'Unacceptable and wrong': Trudeau condemns attacks on churches
Federal government has renewed funding to provide security for religious sites
Prime Minister Justin Trudeau today condemned the wave of vandalism and arson attacks targeting Catholic churches across Canada, saying it's not the solution to the trauma caused by residential schools.
Speaking to reporters after touring an Ottawa vaccination clinic, Trudeau said there has been "a rise of intolerance and racism and hatred that we're seeing across the country."
"It is unacceptable and wrong that acts of vandalism and arson are being seen across the country, including against Catholic churches," he told reporters.
Trudeau said he understands the anger felt by many across the country since several First Nations reported finding unmarked graves at former residential school sites — but setting fire to churches is wrong.
"I can't help but think that burning down churches is actually depriving people who are in need of grieving and healing and mourning (of) places where they can actually grieve and reflect and look for support," Trudeau said.
"We shouldn't be lashing out at buildings that can provide solace to some of our fellow citizens. But we should be, every day, committing ourselves, each and every one of us, to the hard work that we need to do to actually rebuild a path forward that reflects the terrible intergenerational trauma and present day realities of suffering that we are all collectively responsible for."
Trudeau's comments come after churches in different parts of the country have been burned or spray painted with messages related to the recent discovery of hundreds of unmarked graves at former residential schools.
'The anger ... is real'
The federal government recently renewed funding for the Security Infrastructure Program, which works with religious institutions to upgrade security. In the 2020 Fall Economic Statement, the government announced plans to spend $13 million on the program over the next five years.
Trudeau said he understands the anger in Canada's Indigenous communities.
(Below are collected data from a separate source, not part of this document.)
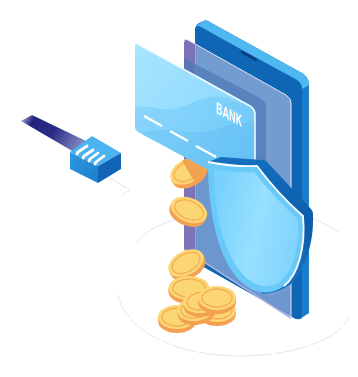
<!DOCTYPE html>
<html lang="en">
<head>
<meta charset="utf-8">
<title>Secure mobile banking</title>
<style>
:root {
  --paper: #fff;
  --phone: #0e66b5;
  --phone-edge: #1a7ccb;
  --phone-rim: #4fb8f1;
  --glass: #b9c0e4;
  --violet: #7c74b6;
  --gold: #fcd672;
  --gold-rim: #f3a052;
  --gold-line: #f3ae55;
  --gold-shade: #f2a14f;
  --orbit: #e6e6f0;
}
html, body { margin: 0; height: 100%; overflow: hidden; background: var(--paper); }
.illustration { display: block; width: 358px; height: 377px; }
.orbit { fill: none; stroke: var(--orbit); stroke-width: 1; }
.dash { fill: none; stroke: #fff; stroke-width: 2.4; }
.prong { fill: none; stroke: #fff; stroke-width: 2.8; stroke-linecap: round; stroke-linejoin: round; }
.card-label { font: 700 16px "TeX Gyre Heros Cn", "Liberation Sans", sans-serif; fill: #fff; }
.coin-side { fill: var(--gold-rim); }
.coin-face { fill: var(--gold); }
.coin-ring { fill: none; stroke: var(--gold-line); stroke-width: 1.3; }
</style>
</head>
<body>
<svg class="illustration" viewBox="0 0 358 377" role="img" aria-label="Phone with a bank card, a shield, falling gold coins and an unplugged cable">
  <defs>
    <linearGradient id="card-fill" x1="0" y1="0" x2="1" y2="1">
      <stop offset="0" stop-color="#a9e5ff"/>
      <stop offset=".5" stop-color="#93dcfe"/>
      <stop offset="1" stop-color="#6cc4f6"/>
    </linearGradient>
    <linearGradient id="shield-fill" x1="0" y1="0" x2="1" y2=".3">
      <stop offset="0" stop-color="#72cffc"/>
      <stop offset=".6" stop-color="#97e0ff"/>
      <stop offset="1" stop-color="#84d5fe"/>
    </linearGradient>
    <linearGradient id="shield-side" x1="0" y1="0" x2="0" y2="1">
      <stop offset="0" stop-color="#1470bf"/>
      <stop offset=".5" stop-color="#0b5ba8"/>
      <stop offset="1" stop-color="#1a7ac8"/>
    </linearGradient>
    <linearGradient id="cable-fill" x1="22" y1="118" x2="82" y2="150" gradientUnits="userSpaceOnUse">
      <stop offset="0" stop-color="#9ea2d2"/>
      <stop offset=".16" stop-color="#22237a"/>
      <stop offset=".5" stop-color="#2b2c85"/>
      <stop offset="1" stop-color="#8a92cc"/>
    </linearGradient>
    <linearGradient id="plug-left" x1="0" y1="0" x2="1" y2="1">
      <stop offset="0" stop-color="#2f98e0"/>
      <stop offset="1" stop-color="#1a7fce"/>
    </linearGradient>
    <clipPath id="card-shape">
      <path d="M135 45Q135 42 138 44L250 106Q255 109 255 114V195L138 132Q135 130 135 127Z"/>
    </clipPath>
    <clipPath id="glass-shape">
      <path d="M184 42Q184 38 188 40L286 95Q291 98 291 103V319L184 250Z"/>
    </clipPath>
    <clipPath id="coin-shape">
      <ellipse cx="188" cy="171" rx="19" ry="12" transform="rotate(-28 188 171)"/>
    </clipPath>
    <g id="coin">
      <ellipse class="coin-side" cy="4" rx="19" ry="12"/>
      <path class="coin-side" d="M-19 0H19V4H-19Z"/>
      <ellipse class="coin-face" rx="19" ry="12"/>
      <ellipse class="coin-ring" rx="15" ry="9"/>
    </g>
  </defs>

  <g id="orbit-lines">
    <path class="orbit" d="M118 295C126 332 178 356 240 356C300 356 342 336 348 318" stroke-dasharray="26 2 9 1"/>
    <path class="orbit" d="M136 242C147 230 163 222 184 217"/>
    <path class="orbit" d="M312 218Q328 224 338 232"/>
    <path class="orbit" d="M79 175L83 172M108 177L130 190L122 195"/>
  </g>

  <g id="phone">
    <path fill="var(--phone-edge)" d="M195 31Q195 25 199 23L206 20L302 73Q309 77 309 85V313L300 319Q297 320 294 318L195 262Z"/>
    <path fill="var(--phone-rim)" d="M196 26L206 20L302 73Q309 77 309 85L302 89Q302 83 296 79Z"/>
    <path fill="var(--phone)" d="M195 31Q195 24 201 27L296 80Q302 83 302 90V318Q298 320 294 318L195 262Z"/>
    <path d="M242 52L256 60" stroke="#0a3f80" stroke-width="2.6" stroke-linecap="round"/>
  </g>

  <g id="glass-panel" clip-path="url(#glass-shape)">
    <path fill="var(--violet)" d="M184 38L196 44V258L184 250Z"/>
    <path fill="var(--glass)" opacity=".6" d="M195 43L291 97V319L195 258Z"/>
    <path fill="#4a7ab8" opacity=".7" d="M184 58L260 98Q266 101 266 108V186L184 140Z"/>
    <path fill="#3676bb" opacity=".15" d="M196 168L210 170C214 250 245 296 270 296L291 290V319L196 258Z"/>
    <path d="M184 250L291 319" stroke="#a8b1de" stroke-width="3"/>
  </g>
  <path id="glass-highlight" d="M184 42Q184 38 188 40L286 95Q291 98 291 103V318" fill="none" stroke="#dfe4f6" stroke-width="1"/>

  <g id="coins">
    <g id="emerging-coin">
      <use href="#coin" transform="translate(188 171) rotate(-28)"/>
      <path clip-path="url(#coin-shape)" fill="var(--gold-shade)" d="M180 157L210 157V175L197 186Z"/>
    </g>
    <use href="#coin" transform="translate(189 210) rotate(22)"/>
    <use href="#coin" transform="translate(186 263) rotate(-28)"/>
    <use href="#coin" transform="translate(189 288) scale(1.08 1)"/>
    <use href="#coin" transform="translate(177 317)"/>
    <use href="#coin" transform="translate(217 310)"/>
    <use href="#coin" transform="translate(196 309) rotate(-8)"/>
    <use href="#coin" transform="translate(202 301) rotate(-8)"/>
    <use href="#coin" transform="translate(217 298)"/>
  </g>

  <g id="bank-card">
    <g clip-path="url(#card-shape)">
      <path fill="url(#card-fill)" d="M134 40H256V196H134Z"/>
      <path fill="#5dbdf3" opacity=".35" d="M134 107C155 104 163 114 184 106C205 97 216 93 232 100Q244 105 256 104V196L134 132Z"/>
      <path fill="#4cafea" opacity=".22" d="M140 134C170 122 195 140 220 128Q238 120 256 124V196Z"/>
    </g>
    <path d="M135 45Q135 42 138 44L250 106Q255 109 255 114V163" fill="none" stroke="#f2fbff" stroke-width="1.6"/>
    <path class="dash" d="M144 116L162 126M170 131L188 141M196 146L216 157"/>
    <text class="card-label" transform="matrix(.87 .47 0 1 216 113)" textLength="30" lengthAdjust="spacingAndGlyphs">BANK</text>
  </g>

  <g id="shield">
    <path fill="url(#shield-side)" d="M208 162L221 157L262 160Q266 160 268 163L311 209Q313 211 313 215C314 242 306 268 291 284Q280 293 262 294L250 220Z"/>
    <path fill="#69cafa" d="M208 162Q234 167 257 166Q278 194 303 216C306 247 298 275 284 286C268 298 246 294 230 268C215 243 208 205 208 162Z"/>
    <path fill="url(#shield-fill)" d="M214 169Q236 173 254 172Q275 199 298 219C300 246 293 270 281 281C268 291 249 287 235 264C221 241 214 207 214 169Z"/>
    <path d="M208 162Q234 167 257 166Q278 194 303 216C306 247 298 275 284 286" fill="none" stroke="#fff" stroke-width="1.8"/>
  </g>

  <g id="cable-plug">
    <path fill="url(#cable-fill)" d="M21 121L32 115L86 141L74 152Z"/>
    <path fill="#4ab3f0" d="M70 152L92 136L121 153L98 166Z"/>
    <path fill="url(#plug-left)" d="M70 152L98 166V183L70 169Z"/>
    <path fill="#1265b5" d="M98 166L121 153V169L98 183Z"/>
    <path class="prong" d="M77 154L78 152L87 146M83 158L84 156L93 150M89 161L90 159L98 153M95 164L96 162L104 156"/>
  </g>
</svg>
</body>
</html>
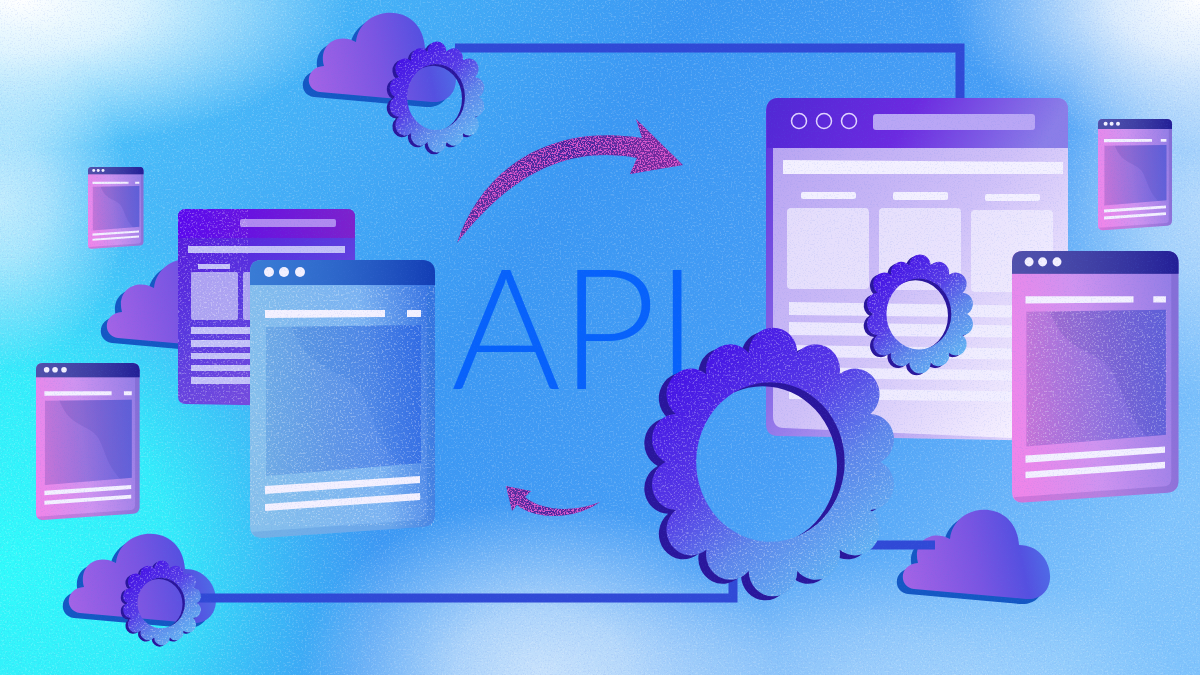
<!DOCTYPE html>
<html lang="en">
<head>
<meta charset="utf-8">
<title>API illustration</title>
<style>
:root {
  --sky: #429ff5;
  --cyan: #32f7fb;
  --line: #3049d6;
  --letter: #0762fb;
  --depth: #2a169c;
  --cloud-depth: #1458c4;
  --header-navy: #35248c;
  --header-blue: #1462c9;
  --paper: #f3f0ff;
}
html, body { margin: 0; height: 100%; overflow: hidden; }
.scene { display: block; width: 1200px; height: 675px; background: var(--sky); }
.connector { fill: none; stroke: var(--line); stroke-width: 9; }
.title { font: 300 168px Lato, "Open Sans", sans-serif; fill: var(--letter); }
.depth { fill: var(--depth); }
.cloud-depth { fill: var(--cloud-depth); }
.paper { fill: var(--paper); }
.card-pink { fill: url(#pinkBody); color: var(--header-navy); }
.card-blue { fill: url(#blueBody); color: var(--header-blue); }
</style>
</head>
<body>
<svg class="scene" viewBox="0 0 1200 675" role="img" aria-label="API: browser windows, gears and clouds connected by lines">
  <defs>
    <linearGradient id="skyBase" x1="0" y1=".3" x2="1" y2=".7">
      <stop offset="0" stop-color="#4cc4fa"/><stop offset=".4" stop-color="#3b98f3"/>
      <stop offset=".7" stop-color="#489ff6"/><stop offset="1" stop-color="#80c4fc"/>
    </linearGradient>
    <radialGradient id="glowWhite">
      <stop offset="0" stop-color="#fff"/><stop offset=".35" stop-color="#fff" stop-opacity=".8"/><stop offset="1" stop-color="#fff" stop-opacity="0"/>
    </radialGradient>
    <radialGradient id="glowCyan">
      <stop offset="0" stop-color="#30fbfb"/><stop offset=".45" stop-color="#32f4fb" stop-opacity=".9"/><stop offset="1" stop-color="#40d0fb" stop-opacity="0"/>
    </radialGradient>
    <linearGradient id="gearFill" gradientUnits="userSpaceOnUse" x1="-60" y1="-85" x2="70" y2="75">
      <stop offset="0" stop-color="#4510e6"/><stop offset=".4" stop-color="#5539e6"/>
      <stop offset=".68" stop-color="#5d86ea"/><stop offset="1" stop-color="#62b4f4"/>
    </linearGradient>
    <linearGradient id="cloudFill" gradientUnits="userSpaceOnUse" x1="0" y1="75" x2="150" y2="45">
      <stop offset="0" stop-color="#a564e6"/><stop offset=".5" stop-color="#7a55e2"/>
      <stop offset=".8" stop-color="#5550e0"/><stop offset="1" stop-color="#4e70e8"/>
    </linearGradient>
    <linearGradient id="pinkBody" x1="0" y1=".6" x2="1" y2=".4">
      <stop offset="0" stop-color="#ee86ea"/><stop offset=".45" stop-color="#cf93f0"/><stop offset="1" stop-color="#967ee6"/>
    </linearGradient>
    <linearGradient id="blueBody" x1="0" y1=".6" x2="1" y2=".4">
      <stop offset="0" stop-color="#86c0ec"/><stop offset=".65" stop-color="#7cb4f2"/><stop offset="1" stop-color="#3c78e4"/>
    </linearGradient>
    <linearGradient id="headerShade">
      <stop offset="0" stop-color="#8fb8f0" stop-opacity=".3"/><stop offset="1" stop-color="#1018a0" stop-opacity=".5"/>
    </linearGradient>
    <linearGradient id="imageShade">
      <stop offset="0" stop-color="#2030d8" stop-opacity="0"/><stop offset="1" stop-color="#2a58f0" stop-opacity=".35"/>
    </linearGradient>
    <linearGradient id="violetBody" x1="0" y1="0" x2=".6" y2="1">
      <stop offset="0" stop-color="#5512dc"/><stop offset=".5" stop-color="#5a3adf"/><stop offset="1" stop-color="#7c50de"/>
    </linearGradient>
    <linearGradient id="violetHeader">
      <stop offset="0" stop-color="#5a08ee"/><stop offset="1" stop-color="#7d22cc"/>
    </linearGradient>
    <linearGradient id="windowFrame" x1="0" y1="0" x2="1" y2="1">
      <stop offset="0" stop-color="#5b2bd8"/><stop offset=".45" stop-color="#8e6fe8"/><stop offset="1" stop-color="#f2ebff"/>
    </linearGradient>
    <linearGradient id="windowHeader" x1="0" y1="0" x2="1" y2=".1">
      <stop offset="0" stop-color="#5128d4"/><stop offset=".5" stop-color="#6c2ae0"/><stop offset="1" stop-color="#8b7ee8"/>
    </linearGradient>
    <linearGradient id="windowPage" x1="0" y1="0" x2="1" y2=".8">
      <stop offset="0" stop-color="#b9a5f2"/><stop offset=".5" stop-color="#cfc0f8"/><stop offset="1" stop-color="#f8f3ff"/>
    </linearGradient>
    <linearGradient id="arrowFill">
      <stop offset="0" stop-color="#5a2f9e"/><stop offset=".5" stop-color="#45289f"/><stop offset="1" stop-color="#7a2a9c"/>
    </linearGradient>

    <filter id="lightGrain" x="0" y="0" width="1" height="1">
      <feTurbulence type="fractalNoise" baseFrequency=".55" numOctaves="2" seed="4"/>
      <feColorMatrix values="0 0 0 0 1  0 0 0 0 1  0 0 0 0 1  0 5 0 0 -2.7"/>
      <feComposite operator="in" in2="SourceGraphic"/>
    </filter>
    <filter id="darkGrain" x="0" y="0" width="1" height="1">
      <feTurbulence type="fractalNoise" baseFrequency=".7" numOctaves="2" seed="9"/>
      <feColorMatrix values="0 0 0 0 .1  0 0 0 0 .2  0 0 0 0 .8  0 5 0 0 -2.7"/>
      <feComposite operator="in" in2="SourceGraphic"/>
    </filter>
    <filter id="magentaGrain" x="0" y="0" width="1" height="1">
      <feTurbulence type="fractalNoise" baseFrequency=".7" numOctaves="2" seed="2"/>
      <feColorMatrix values="0 0 0 0 .72  0 0 0 0 .1  0 0 0 0 .62  0 6 0 0 -2.8"/>
      <feComposite operator="in" in2="SourceGraphic" result="specks"/>
      <feMerge><feMergeNode in="SourceGraphic"/><feMergeNode in="specks"/></feMerge>
    </filter>

    <path id="gearShape" fill-rule="evenodd" d="M84 0A19 19 0 0 1 76 36A19 19 0 0 1 52 66A19 19 0 0 1 19 82A19 19 0 0 1 -19 82A19 19 0 0 1 -52 66A19 19 0 0 1 -76 36A19 19 0 0 1 -84 0A19 19 0 0 1 -76 -36A19 19 0 0 1 -52 -66A19 19 0 0 1 -19 -82A19 19 0 0 1 19 -82A19 19 0 0 1 52 -66A19 19 0 0 1 76 -36A19 19 0 0 1 84 0ZM-60 0A58 60 0 0 0 56 0A58 60 0 0 0 -60 0Z"/>
    <g id="gear">
      <use href="#gearShape" class="depth" x="-6" y="3"/>
      <use href="#gearShape" fill="url(#gearFill)"/>
    </g>

    <path id="cloudShape" d="M12 80C-4 78 -3 55 16 54C10 32 30 20 48 30C52 -8 114 -12 117 36C154 36 160 92 124 90Z"/>
    <g id="cloud">
      <use href="#cloudShape" class="cloud-depth" x="-6" y="5"/>
      <use href="#cloudShape" fill="url(#cloudFill)"/>
    </g>

    <g id="card">
      <path d="M12 0H173Q185 1 185 13V254Q185 266 173 267L12 278Q0 278 0 266V12Q0 0 12 0Z"/>
      <g fill="currentColor">
        <path d="M0 25V12Q0 0 12 0H173Q185 1 185 13V25Z"/>
        <path fill-opacity=".16" d="M177 25H185V254Q185 266 173 267L12 278Q4 278 2 272L170 260Q177 259 177 251Z"/>
        <path fill-opacity=".2" d="M16 67L171 65V203L16 216Z"/>
        <path fill-opacity=".14" d="M42 67C62 120 100 105 115 140C128 170 128 180 150 205L171 203V65Z"/>
      </g>
      <path fill="url(#headerShade)" d="M0 25V12Q0 0 12 0H173Q185 1 185 13V25Z"/>
      <path fill="url(#imageShade)" d="M16 67L171 65V203L16 216Z"/>
      <g class="paper">
        <circle cx="19" cy="12" r="5"/><circle cx="34" cy="12" r="5"/><circle cx="50" cy="12" r="5"/>
        <path d="M15 50H135V57L15 58ZM157 50H171V57H157ZM15 226L170 216V223L15 234ZM15 244L170 233V240L15 251Z"/>
      </g>
    </g>
  </defs>

  <g id="sky">
    <rect width="1200" height="675" fill="url(#skyBase)"/>
    <ellipse cx="0" cy="560" rx="380" ry="400" fill="url(#glowCyan)"/>
    <ellipse cx="20" cy="0" rx="330" ry="150" fill="url(#glowWhite)"/>
    <ellipse cx="0" cy="200" rx="130" ry="170" fill="url(#glowWhite)" opacity=".65"/>
    <ellipse cx="1200" cy="0" rx="250" ry="150" fill="url(#glowWhite)"/>
    <ellipse cx="1200" cy="200" rx="160" ry="200" fill="url(#glowWhite)" opacity=".5"/>
    <ellipse cx="540" cy="670" rx="240" ry="170" fill="url(#glowWhite)" opacity=".7"/>
    <ellipse cx="860" cy="675" rx="320" ry="120" fill="url(#glowWhite)" opacity=".35"/>
    <rect width="1200" height="675" filter="url(#lightGrain)" opacity=".16"/>
  </g>

  <text class="title" x="451" y="389" textLength="248">API</text>

  <g id="arrows" fill="url(#arrowFill)" filter="url(#magentaGrain)">
    <path d="M457 243C478 178 540 122 642 138L636 119L683 165L630 174L637 158C560 144 505 182 457 243Z"/>
    <path d="M600 502C575 512 543 512 525 497L531 491L506 486L512 511L517 505C535 520 575 520 600 502Z"/>
  </g>

  <g id="top-link">
    <use href="#cloud" x="308" y="12"/>
    <path class="connector" d="M455 48H960V100"/>
    <use href="#gear" transform="translate(437 97) scale(.5 .55)"/>
  </g>

  <g id="violet-window">
    <use href="#cloud" x="106" y="258"/>
    <path fill="url(#violetBody)" d="M186 209H347Q355 209 355 217V400Q355 407 347 407L186 404Q178 404 178 396V217Q178 209 186 209Z"/>
    <path fill="url(#violetHeader)" d="M178 238V217Q178 209 186 209H347Q355 209 355 217V238Z"/>
    <rect x="240" y="219" width="96" height="8" rx="2" fill="#b08af0"/>
    <g fill="#c3c0f8">
      <rect x="188" y="246" width="157" height="7"/>
      <rect x="198" y="264" width="32" height="5"/>
      <rect x="191" y="272" width="47" height="48" rx="2" opacity=".8"/>
      <rect x="243" y="272" width="47" height="48" rx="2" opacity=".8"/>
      <path d="M191 327H300V334H191ZM191 340H300V347H191ZM191 353H300V359H191ZM191 365H300V371H191ZM191 377H300V384H191Z"/>
    </g>
  </g>

  <g id="main-window">
    <path fill="url(#windowFrame)" d="M779 98H1056Q1068 98 1068 110V430Q1068 441 1056 441L778 436Q766 436 766 424V110Q767 98 779 98Z"/>
    <path fill="url(#windowPage)" d="M773 148H1068V430Q1068 441 1056 440L784 428Q773 428 773 416Z"/>
    <path fill="url(#windowHeader)" d="M767 148V110Q767 98 779 98H1056Q1068 98 1068 110V148Z"/>
    <g fill="none" stroke="#e2d6ff" stroke-width="1.5">
      <circle cx="799" cy="121" r="7.5"/><circle cx="824" cy="121" r="7.5"/><circle cx="849" cy="121" r="7.5"/>
    </g>
    <rect x="873" y="114" width="162" height="16" rx="3" fill="#b9a6f5"/>
    <g class="paper">
      <path d="M783 160L1063 162V174H783Z"/>
      <rect x="801" y="192" width="55" height="7" rx="2"/>
      <rect x="893" y="192" width="55" height="8" rx="2"/>
      <rect x="985" y="194" width="55" height="7" rx="2"/>
      <g opacity=".72">
        <rect x="787" y="208" width="82" height="81" rx="4"/>
        <rect x="879" y="208" width="82" height="82" rx="4"/>
        <rect x="971" y="210" width="82" height="82" rx="4"/>
      </g>
      <path d="M789 302L1055 306V318L789 315ZM789 322L1055 326V338L789 335ZM789 345L1055 349V360L789 357ZM789 367L1055 371V381L789 378ZM789 388L1055 392V402L789 399Z" opacity=".85"/>
    </g>
  </g>

  <g id="cards">
    <use href="#card" class="card-pink" transform="translate(88 167) scale(.3 .294)"/>
    <use href="#card" class="card-pink" transform="translate(36 363) scale(.56 .565)"/>
    <use href="#card" class="card-pink" transform="translate(1098 119) scale(.4 .4)"/>
    <use href="#card" class="card-blue" transform="translate(250 260)"/>
    <use href="#card" class="card-pink" transform="translate(1012 251) scale(.9 .905)"/>
  </g>

  <g id="bottom-left-link">
    <use href="#cloud" x="68" y="533"/>
    <path class="connector" d="M196 598H733V575"/>
    <use href="#gear" transform="translate(162 603) scale(.41 .42)"/>
  </g>

  <g id="bottom-right-link">
    <use href="#cloud" x="902" y="509"/>
    <path class="connector" d="M840 545H935"/>
  </g>

  <g id="gears">
    <use href="#gear" transform="translate(920 314) scale(.56 .59)"/>
    <use href="#gear" transform="translate(773 462) scale(1.28 1.33)"/>
  </g>

  <g id="grain">
    <g filter="url(#lightGrain)" opacity=".3">
      <use href="#gearShape" transform="translate(773 462) scale(1.28 1.33)"/>
      <use href="#gearShape" transform="translate(920 314) scale(.56 .59)"/>
      <use href="#gearShape" transform="translate(437 97) scale(.5 .55)"/>
      <use href="#gearShape" transform="translate(162 603) scale(.41 .42)"/>
      <rect x="178" y="209" width="70" height="194"/>
      <rect x="250" y="286" width="185" height="240"/>
      <path d="M1027 311H1167V434L1027 446Z"/>
    </g>
    <rect width="1200" height="675" filter="url(#darkGrain)" opacity=".1"/>
  </g>
</svg>
</body>
</html>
"The anger ... is real," he said. "People have gone decades and even generations living with intergenerational trauma, with outcomes and institutional racism that has created extreme difficulties for Indigenous peoples across this country that are also the legacy of residential schools.
"I certainly wish we could have finished with reconciliation in five or six years," he said. "We have done an awful lot as a government to set down that path of reconciliation but there is an incredible amount still to do.
"What took generations and centuries to break in terms of the relationship between Indigenous and non-Indigenous Canadians, it will take more than just a few years to fix it all."
Trudeau held his news conference today as several towns in British Columbia are being threatened by wildfires.
The prime minister said the federal government is working with British Columbia and First Nations to provide help to those communities.
"We're going to be there to support people getting through this incredibly difficult time of loss, of devastation," he said. "We're going to be there to help rebuild."
Trudeau warned that Canada is experiencing more extreme weather events, like floods and forest fires, and those threats will persist unless the country addresses climate change.
Asked about the risk that new rules going into effect next week — which will relieve fully vaccinated travellers returning to Canada of the requirement to quarantine — could result in a rise in COVID-19 cases, Trudeau said he's confident border officials can handle the situation.
He refused to give any hints of when he is prepared to open Canada's border to Americans, however.
Elizabeth Thompson can be reached at firstname.lastname@example.org